The new rule reflects modern changes in the workplace. The new regulations are not a radical departure but they do help clarify the law. According to the Department of Labor, in 1950 fringe benefits constituted only five percent of employee’s total compensation. Today, benefits make up approximately one-third of total compensation. The nature of benefits has also changed. Perks like cell phone reimbursement and wellness incentives are growing. New legally mandated benefits like Earned Sick and Safe Time are being adopted. The regulations are intended to adapt to these changes.
The SECURE Act made significant changes to benefit plans. For example, the SECURE Act encourages automatic enrollment in retirement plans, increases the allowed automatic enrollment escalation, and provides incentives to small employers for start up costs. The Act also requires many employers to expand 401(k) eligibility to include part-time workers with three consecutive 500+ hour years-of-service. The permissible uses of 529 plans were expanded to include some apprenticeship costs and some student loan repayments. Penalty-free withdrawals are now allowed from certain retirement plans for qualified birth and adoption expenses. The required minimum distribution age has increased to 72 instead of 70.5 and plans may permit distributions as early as age 59.5 instead of 62. On the other hand, beneficiaries of certain inherited plans are now required to take distributions within 10 years.
Repeal of the Cadillac Tax
The additional tax on high cost health plans has been eliminated.
A new I-9 form, Rev. 10/21/2019, was released on January 31, 2020. Employers are required to use the new Rev. 10/21/2019 after April 30, 2020. Employers may continue to use Rev. 07/17/2017 until then. Employees who have already completed I-9 paperwork do not have to complete a new I-9.
New Joint Employer Rules
When an employee performs work that simultaneously benefits another individual or entity, both entities may face legal liability as joint employers under the Fair Labor Standards Act. On January 12, 2020, the United States Department of Labor announced a new rule updating regulations determining joint employer status and liability.
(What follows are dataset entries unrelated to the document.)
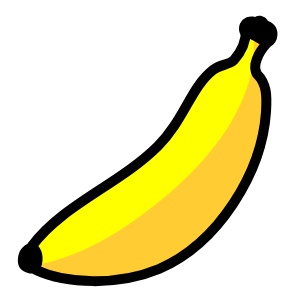
<!DOCTYPE html>
<html lang="en">
<head>
<meta charset="utf-8">
<title>Banana</title>
<style>
:root { --paper: #ffffff; --outline: #000000; --peel-light: #ffff00; --peel-shade: #ffcc33; }
html, body { margin: 0; width: 295px; height: 304px; overflow: hidden; background: var(--paper); }
svg { display: block; }
.peel { fill: var(--peel-shade); }
.highlight { fill: var(--peel-light); }
.outline { fill: none; stroke: var(--outline); stroke-width: 10; stroke-linejoin: round; stroke-linecap: round; }
.tip { fill: var(--outline); }
</style>
</head>
<body>
<svg width="295" height="304" viewBox="0 0 295 304" role="img" aria-label="Banana">
  <defs>
    <path id="banana-body" d="M246 30C246 42 242 51 234 60C229 65 221 64 213 70C191 87 184 120 158 146C120 184 62 205 32 246L36 270C66 284 118 286 159 269C219 243 262 172 266 112C267 96 267 84 257 74C252 66 258 53 267 43Z"/>
    <clipPath id="body-clip"><use href="#banana-body"/></clipPath>
  </defs>
  <use class="peel" href="#banana-body"/>
  <path class="highlight" clip-path="url(#body-clip)" d="M254 30C254 52 254 66 249 82C236 125 205 162 173 190C131 226 88 255 36 265L10 250L150 110L230 30Z"/>
  <use class="outline" href="#banana-body"/>
  <path class="tip stem-tip" d="M239 29C239 20 247 15 255 17C260 14 266 17 268 21C275 23 279 30 277 38C275 46 267 50 262 45C258 42 252 40 248 38C242 38 239 34 239 29Z"/>
  <path class="tip blossom-tip" d="M18 258C19 249 25 243 33 243C41 245 44 255 42 264C40 272 34 275 28 273C20 271 17 265 18 258Z"/>
</svg>
</body>
</html>
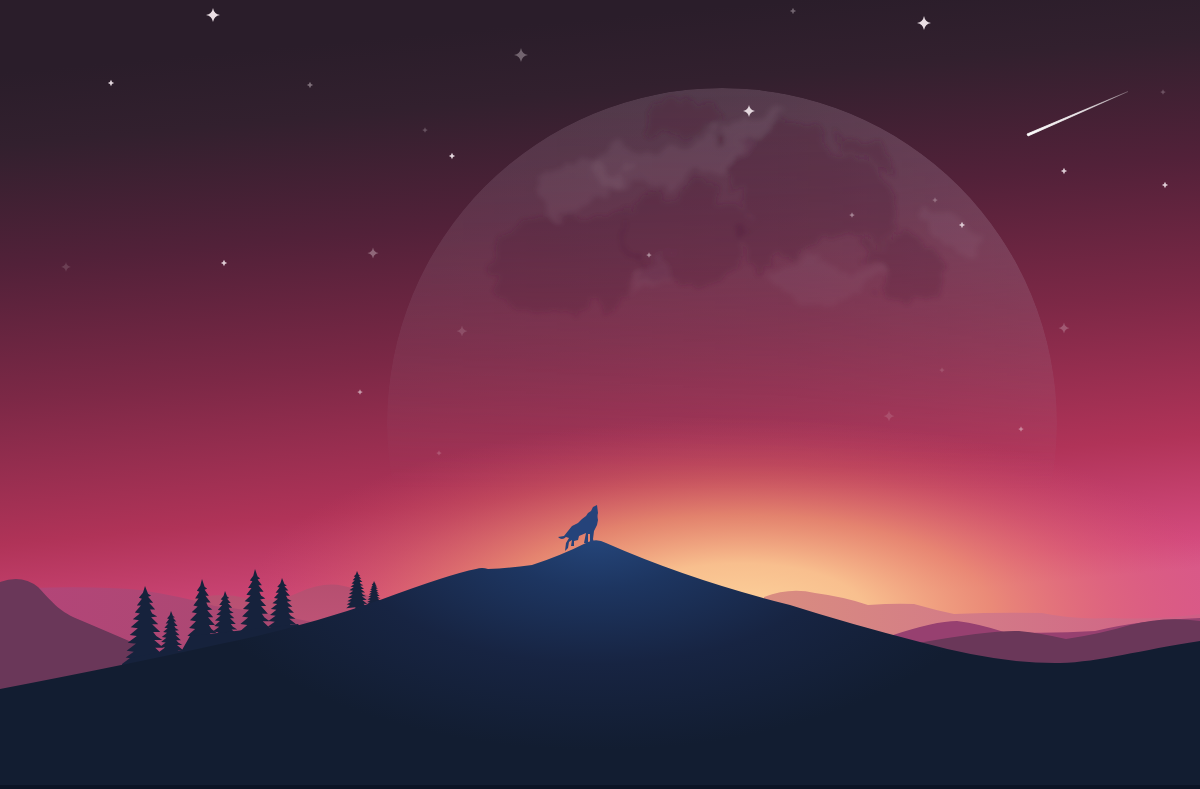
<!DOCTYPE html>
<html lang="en">
<head>
<meta charset="utf-8">
<title>Wolf at dusk</title>
<style>
:root {
  --night: #2a1d2a;
  --plum: #522139;
  --wine: #7c2846;
  --rose: #b03358;
  --pink: #d34a7d;
  --glow: #fdd29b;
  --moon: #a9899f;
  --ridge-near: #6a3759;
  --ridge-mid: #974070;
  --tree: #16223c;
  --wolf: #25437a;
  --star: #f4e9ee;
}
html, body { margin: 0; height: 100%; overflow: hidden; background: var(--night); }
.scene { display: block; width: 1200px; height: 789px; }
.star { fill: var(--star); }
.trees { fill: var(--tree); }
.wolf { fill: var(--wolf); }
.ridge-near { fill: var(--ridge-near); }
.ridge-mid { fill: var(--ridge-mid); }
</style>
</head>
<body>
<svg class="scene" viewBox="0 0 1200 789" role="img" aria-label="A wolf howls on a hilltop under a huge moon at dusk">
  <defs>
    <linearGradient id="sky" gradientUnits="userSpaceOnUse" x1="575" y1="20" x2="630" y2="620">
      <stop offset="0" stop-color="var(--night)"/>
      <stop offset=".12" stop-color="#32202e"/>
      <stop offset=".32" stop-color="var(--plum)"/>
      <stop offset=".54" stop-color="var(--wine)"/>
      <stop offset=".78" stop-color="var(--rose)"/>
      <stop offset=".95" stop-color="var(--pink)"/>
      <stop offset="1" stop-color="#d9598a"/>
    </linearGradient>
    <radialGradient id="sunset" gradientUnits="userSpaceOnUse" cx="0" cy="0" r="1" gradientTransform="translate(740 612) scale(500 195)">
      <stop offset="0" stop-color="var(--glow)"/>
      <stop offset=".25" stop-color="#fac58f" stop-opacity=".95"/>
      <stop offset=".5" stop-color="#f2a070" stop-opacity=".7"/>
      <stop offset=".75" stop-color="#e87a68" stop-opacity=".3"/>
      <stop offset="1" stop-color="#d8506a" stop-opacity="0"/>
    </radialGradient>
    <linearGradient id="moon-fade" x1="0" y1="0" x2="0" y2="1">
      <stop offset="0" stop-color="#fff"/>
      <stop offset=".25" stop-color="#fff" stop-opacity=".75"/>
      <stop offset=".45" stop-color="#fff" stop-opacity=".35"/>
      <stop offset=".6" stop-color="#fff" stop-opacity="0"/>
    </linearGradient>
    <mask id="moon-mask" maskUnits="userSpaceOnUse" x="380" y="80" width="690" height="680">
      <circle cx="722" cy="423" r="335" fill="url(#moon-fade)"/>
    </mask>
    <linearGradient id="moon-edge" x1="0" y1="0" x2="1" y2="0">
      <stop offset="0" stop-color="var(--moon)" stop-opacity=".22"/>
      <stop offset=".6" stop-color="var(--moon)" stop-opacity=".27"/>
      <stop offset="1" stop-color="var(--moon)" stop-opacity=".36"/>
    </linearGradient>
    <filter id="crater-edge" x="-20%" y="-20%" width="140%" height="140%">
      <feTurbulence type="fractalNoise" baseFrequency=".035" numOctaves="4" seed="8" result="grain"/>
      <feDisplacementMap in="SourceGraphic" in2="grain" scale="48" xChannelSelector="R" yChannelSelector="G"/>
      <feGaussianBlur stdDeviation="2.5"/>
    </filter>
    <linearGradient id="far-left" x1="0" y1="0" x2="1" y2="0">
      <stop offset="0" stop-color="#b34578"/>
      <stop offset="1" stop-color="#a84a70"/>
    </linearGradient>
    <linearGradient id="far-centre" x1="0" y1="0" x2="0" y2="1">
      <stop offset="0" stop-color="#b64f70"/>
      <stop offset="1" stop-color="#c4567a"/>
    </linearGradient>
    <linearGradient id="far-right" x1="0" y1="0" x2="1" y2="0">
      <stop offset="0" stop-color="#d98d80"/>
      <stop offset=".5" stop-color="#d37a87"/>
      <stop offset="1" stop-color="#cf5f86"/>
    </linearGradient>
    <radialGradient id="hill" gradientUnits="userSpaceOnUse" cx="0" cy="0" r="1" gradientTransform="translate(597 535) scale(420 215)">
      <stop offset="0" stop-color="#25467b"/>
      <stop offset=".25" stop-color="#1d3560"/>
      <stop offset=".6" stop-color="#172442"/>
      <stop offset="1" stop-color="#121d31"/>
    </radialGradient>
    <linearGradient id="comet" gradientUnits="userSpaceOnUse" x1="1027" y1="135" x2="1128" y2="92">
      <stop offset="0" stop-color="#fff"/>
      <stop offset=".5" stop-color="#fff" stop-opacity=".85"/>
      <stop offset="1" stop-color="#fff" stop-opacity=".15"/>
    </linearGradient>
    <path id="sparkle" d="M0-7Q1-1 7 0Q1 1 0 7Q-1 1-7 0Q-1-1 0-7Z"/>
    <path id="pine" d="M0 0L3 8 6 10 3 11 8 17 4 17 10 24 5 24 7 28 12 31 6 32 13 39 7 39 15 47 8 47 11 51 17 55 9 55 18 63 10 63 19 72 12 71 16 76 20 80 3 80 3 90-3 90-3 79-20 81-13 74-19 73-11 67-18 66-9 59-17 58-8 51-15 50-7 43-14 42-6 35-12 34-5 28-10 27-4 20-8 20-3 13-6 12-2 7Z"/>
  </defs>

  <g id="sky-layer">
    <rect width="1200" height="789" fill="url(#sky)"/>
  </g>

  <g id="moon-layer" mask="url(#moon-mask)">
    <circle cx="722" cy="423" r="335" fill="url(#moon-edge)"/>
    <g filter="url(#crater-edge)">
      <g fill="#4c1a38" fill-opacity=".3">
        <ellipse cx="686" cy="120" rx="40" ry="20"/>
        <path d="M738 146Q770 118 815 140Q850 168 880 176Q920 196 905 232Q870 252 830 236Q800 262 756 258Q726 236 752 208Q722 186 738 146Z"/>
        <path d="M640 196Q690 180 740 206Q760 246 726 276Q680 296 636 270Q610 230 640 196Z"/>
        <path d="M500 240Q560 196 622 222Q652 262 620 300Q570 326 520 304Q476 286 500 240Z"/>
        <path d="M860 250Q910 226 944 262Q950 296 910 300Q872 290 860 250Z"/>
        <path d="M840 134Q880 140 900 166Q876 178 850 160Z"/>
      </g>
      <g fill="#b79aac" fill-opacity=".12">
        <path d="M600 146Q660 160 700 150Q732 116 780 108Q810 116 760 130Q730 180 690 176Q640 190 590 176Z"/>
        <path d="M540 180Q590 150 630 168Q600 206 550 214Z"/>
        <path d="M770 270Q830 256 880 280Q850 310 790 304Z"/>
        <path d="M640 262L668 250 662 284 634 292Z"/>
        <path d="M924 200Q970 214 990 262Q960 262 934 232Z"/>
      </g>
    </g>
  </g>

  <rect id="sunset-layer" y="400" width="1200" height="389" fill="url(#sunset)"/>

  <g id="stars" class="star">
    <use href="#sparkle" x="213" y="15" opacity=".95"/>
    <use href="#sparkle" x="924" y="23" opacity=".95"/>
    <use href="#sparkle" x="521" y="55" opacity=".35"/>
    <use href="#sparkle" transform="translate(749 111) scale(.85)" opacity=".9"/>
    <use href="#sparkle" transform="translate(373 253) scale(.8)" opacity=".35"/>
    <use href="#sparkle" transform="translate(66 267) scale(.7)" opacity=".15"/>
    <use href="#sparkle" transform="translate(462 331) scale(.8)" opacity=".16"/>
    <use href="#sparkle" transform="translate(1064 328) scale(.8)" opacity=".25"/>
    <use href="#sparkle" transform="translate(889 416) scale(.8)" opacity=".14"/>
    <use href="#sparkle" transform="translate(111 83) scale(.45)" opacity=".9"/>
    <use href="#sparkle" transform="translate(310 85) scale(.45)" opacity=".4"/>
    <use href="#sparkle" transform="translate(793 11) scale(.45)" opacity=".35"/>
    <use href="#sparkle" transform="translate(452 156) scale(.45)" opacity=".9"/>
    <use href="#sparkle" transform="translate(224 263) scale(.45)" opacity=".85"/>
    <use href="#sparkle" transform="translate(1064 171) scale(.45)" opacity=".85"/>
    <use href="#sparkle" transform="translate(1165 185) scale(.45)" opacity=".85"/>
    <use href="#sparkle" transform="translate(962 225) scale(.45)" opacity=".8"/>
    <use href="#sparkle" transform="translate(360 392) scale(.4)" opacity=".6"/>
    <use href="#sparkle" transform="translate(649 255) scale(.4)" opacity=".5"/>
    <use href="#sparkle" transform="translate(852 215) scale(.4)" opacity=".45"/>
    <use href="#sparkle" transform="translate(935 200) scale(.4)" opacity=".3"/>
    <use href="#sparkle" transform="translate(1021 429) scale(.4)" opacity=".45"/>
    <use href="#sparkle" transform="translate(1163 92) scale(.4)" opacity=".25"/>
    <use href="#sparkle" transform="translate(425 130) scale(.4)" opacity=".25"/>
    <use href="#sparkle" transform="translate(942 370) scale(.4)" opacity=".15"/>
    <use href="#sparkle" transform="translate(439 453) scale(.4)" opacity=".2"/>
  </g>
  <polygon id="shooting-star" points="1027,134 1128,91.5 1028,136" fill="url(#comet)" stroke="url(#comet)" stroke-width=".8"/>

  <g id="far-ridges">
    <path fill="url(#far-centre)" d="M180 604Q215 590 245 598Q275 604 300 592Q330 578 356 590L400 610V660H180Z"/>
    <path fill="url(#far-left)" d="M30 588Q100 586 140 590Q180 596 215 606Q270 612 330 626V670H30Z"/>
    <path class="ridge-near" d="M0 582Q22 574 38 587C54 604 60 612 80 620Q106 631 150 650V700H0Z"/>
    <path fill="url(#far-right)" d="M764 597Q790 587 815 593Q845 597 868 605Q895 603 914 604Q935 610 954 614Q1000 612 1042 613Q1075 620 1110 618Q1160 620 1200 614V670H764Z"/>
    <path class="ridge-mid" d="M890 636Q935 621 957 621Q980 624 1004 632Q1050 634 1095 631Q1140 620 1200 618V670H890Z"/>
    <path class="ridge-near" d="M918 643Q990 630 1019 631Q1040 633 1066 639Q1100 634 1130 625Q1165 616 1200 621V680H918Z"/>
  </g>

  <g id="pines" class="trees">
    <use href="#pine" transform="translate(145 586) scale(1.02 .98)"/>
    <use href="#pine" transform="translate(171 611) scale(.66 .62)"/>
    <use href="#pine" transform="translate(202 579) scale(.86 .98)"/>
    <use href="#pine" transform="translate(225 591) scale(.72 .7)"/>
    <use href="#pine" transform="translate(255 569) scale(.86 .95)"/>
    <use href="#pine" transform="translate(282 578) scale(.8 .74)"/>
    <use href="#pine" transform="translate(357 571) scale(.54 .46)"/>
    <use href="#pine" transform="translate(374 581) scale(.38 .32)"/>
    <path d="M122 664L130 658 160 652 182 650 190 636 298 624 310 640 200 680H122Z"/>
  </g>

  <path id="main-hill" fill="url(#hill)" d="M0 689Q130 664 220 644Q300 628 380 600Q450 574 476 569Q482 567 488 569Q510 568 532 565Q560 556 588 542Q597 538 606 543Q690 580 790 605Q850 624 920 642Q1000 664 1060 663C1100 662 1140 650 1200 641V789H0Z"/>
  <rect id="ground-edge" y="785" width="1200" height="4" fill="#0b1425"/>

  <path id="howling-wolf" class="wolf" d="M597 505L598 513Q597 516 598 520L597 525 594 531 593 539 594 543H590L590 534 588 534 588 543H584L586 533 579 536 578 540 574 541 574 546H571L572 540 569 542 568 548 565 551 566 543 569 538 566 537Q562 541 558 537L564 536 568 531 572 526 578 523 582 519 586 516 588 513 591 511 593 507Z"/>
</svg>
</body>
</html>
The new regulations are effective March 16, 2020.
Website ADA Compliance
In Domino’s Pizza LLC v. Robles, the United States Supreme Court declined review of a decision applying the Americans with Disabilities Act to websites. The lower court held that the Domino’s Pizza’s website and mobile app must comply with the ADA. The lower court reasoned the website and app connected customers to the goods and services of physical restaurants.
Thomas Witt is an attorney with Fryberger, Buchanan, Smith & Frederick, P.A., practicing in the areas of Employment Law, Family Law and Civil Litigation. This article is not intended to provide legal advice. You should always consult with an attorney about your specific circumstances.